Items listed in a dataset
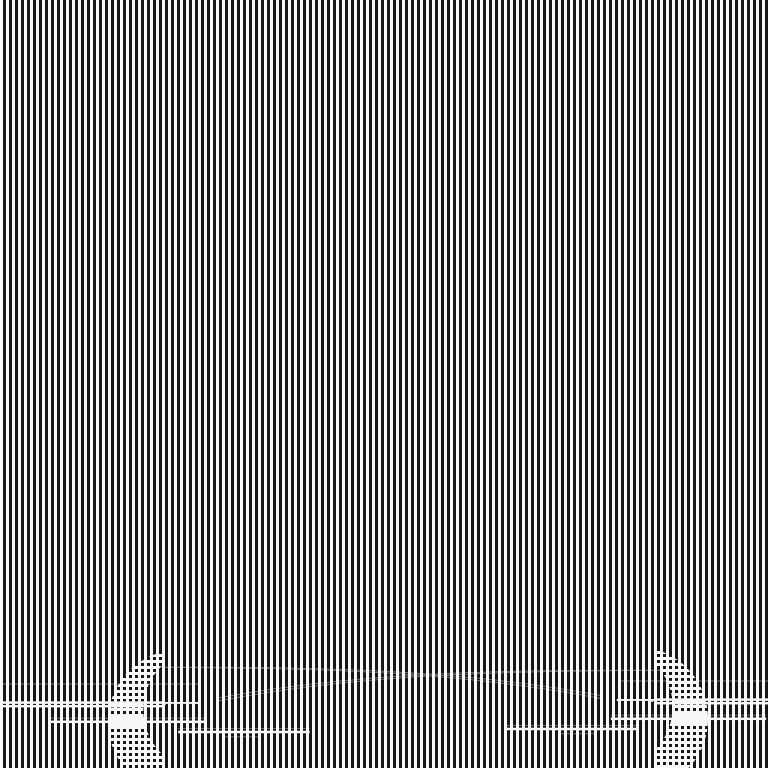
This pattern is drawn by a Shadertoy shader. Its source:

```glsl
// Fine vertical black and white stripes with mirrored line-work along the lower edge.
#define STRIPES 128.0
#define WHITE vec3(0.97)
#define BLACK vec3(0.09)
#define DEEP_BLACK vec3(0.05)
#define LINE_WIDTH 0.42
#define HAIR_WIDTH 0.16
#define HAIR_ALPHA 0.4
#define MIRROR_SUM 136.0
#define MIRROR_LIFT 0.5

// Lengths are in stripe periods; y runs downward from the top edge.

float coverage(float d, float px) {
    return clamp(0.5 - d / px, 0.0, 1.0);
}

// Half-filled unit bands, filled from 0 to 0.5.
float bands(float t, float px) {
    return coverage(abs(fract(t + 0.25) - 0.5) - 0.25, px);
}

float bar(vec2 p, float x0, float x1, float y, float width, float px) {
    float d = max(abs(p.y - y) - 0.5 * width, max(x0 - p.x, p.x - x1));
    return coverage(d, px);
}

// Bar with a faint hairline just above it.
float doubleBar(vec2 p, float x0, float x1, float y, float px) {
    float hair = HAIR_ALPHA * bar(p, x0, x1, y - 0.6, HAIR_WIDTH, px);
    return max(bar(p, x0, x1, y, LINE_WIDTH, px), hair);
}

// Long pocket with a tight upper and a wide lower corner.
float pocketDistance(vec2 p) {
    vec2 halfSize = vec2(30.0, 5.5);
    vec2 q = p - vec2(5.4, 120.2);
    float radius = q.y < -2.9 ? 2.4 : 8.0;
    radius = min(radius, q.y < -2.9 ? 2.6 : 8.4);
    vec2 corner = vec2(halfSize.x - radius, q.y < -2.9 ? halfSize.y - radius : radius - halfSize.y);
    if (q.y < -2.9) {
        vec2 e = vec2(q.x, -q.y) - corner;
        return min(max(e.x, e.y), 0.0) + length(max(e, 0.0));
    }
    vec2 e = vec2(q.x - corner.x, q.y - halfSize.y + radius);
    float rounded = min(max(e.x, e.y), 0.0) + length(max(e, 0.0));
    return max(rounded, -q.y - halfSize.y);
}

float crescentDistance(vec2 p) {
    float outer = length(p - vec2(30.0, 120.3)) - 12.0;
    float inner = length(p - vec2(34.2, 118.3)) - 10.3;
    return max(max(outer, -inner), p.x - 27.0);
}

// Faint sagging thread, doubled along its falling end.
float thread(vec2 p, float px) {
    float t = (p.x - 24.0) / 76.0;
    float y = 111.2 + 4.7 * t * t * t;
    float span = step(0.0, t) * step(t, 1.0);
    float upper = coverage(abs(p.y - y) - 0.5 * HAIR_WIDTH, px);
    float lower = coverage(abs(p.y - y - 0.5 * t) - 0.5 * HAIR_WIDTH, px);
    return HAIR_ALPHA * span * max(upper, lower);
}

// White marks in x, pocket interior in y.
vec2 sideMarks(vec2 p, float px) {
    float rows = bands(p.y, px);
    float pocket = pocketDistance(p);
    float outline = coverage(abs(pocket) - 0.5 * LINE_WIDTH, px);
    outline *= mix(1.0, rows, step(27.0, p.x) * step(115.2, p.y));

    // Woven crescent with a solid centre.
    float solid = coverage(abs(p.y - 120.2) - 1.0, px);
    float crescent = coverage(crescentDistance(p), px);
    float marks = max(outline, crescent * max(rows, solid));

    // Horizontal bars.
    marks = max(marks, doubleBar(p, 8.3, 34.2, 120.3, px));
    marks = max(marks, doubleBar(p, 29.7, 51.6, 122.0, px));
    marks = max(marks, HAIR_ALPHA * bar(p, 0.0, 33.0, 114.0, HAIR_WIDTH, px));
    marks = max(marks, HAIR_ALPHA * bar(p, 37.0, 43.0, 122.8, HAIR_WIDTH, px));
    return vec2(marks, coverage(pocket, px));
}

void mainImage(out vec4 fragColor, in vec2 fragCoord) {
    vec2 uv = fragCoord / iResolution.xy;
    vec2 p = vec2(uv.x, 1.0 - uv.y) * STRIPES;
    float px = STRIPES / iResolution.y;

    // Both sides share one drawing, reflected and slightly raised.
    vec2 layers = vec2(0.0);
    for (int side = 0; side < 2; side++) {
        float flip = float(side);
        vec2 q = vec2(mix(p.x, MIRROR_SUM - p.x, flip), p.y + MIRROR_LIFT * flip);
        layers = max(layers, sideMarks(q, px));
        vec2 threadPoint = vec2(q.x, p.y - MIRROR_LIFT * flip);
        layers.x = max(layers.x, thread(threadPoint, px));
    }

    // Stripes, with the marks showing over the dark bands.
    vec3 dark = mix(BLACK, DEEP_BLACK, layers.y);
    float light = max(bands(p.x, px), layers.x);
    fragColor = vec4(mix(dark, WHITE, light), 1.0);
}
```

EXERCISE GOAL –
Lines that contain "flip" are the result; find them in the entries above and copy each one.

SOLUTION TO THIS PROBLEM –
        float flip = float(side);
        vec2 q = vec2(mix(p.x, MIRROR_SUM - p.x, flip), p.y + MIRROR_LIFT * flip);
        vec2 threadPoint = vec2(q.x, p.y - MIRROR_LIFT * flip);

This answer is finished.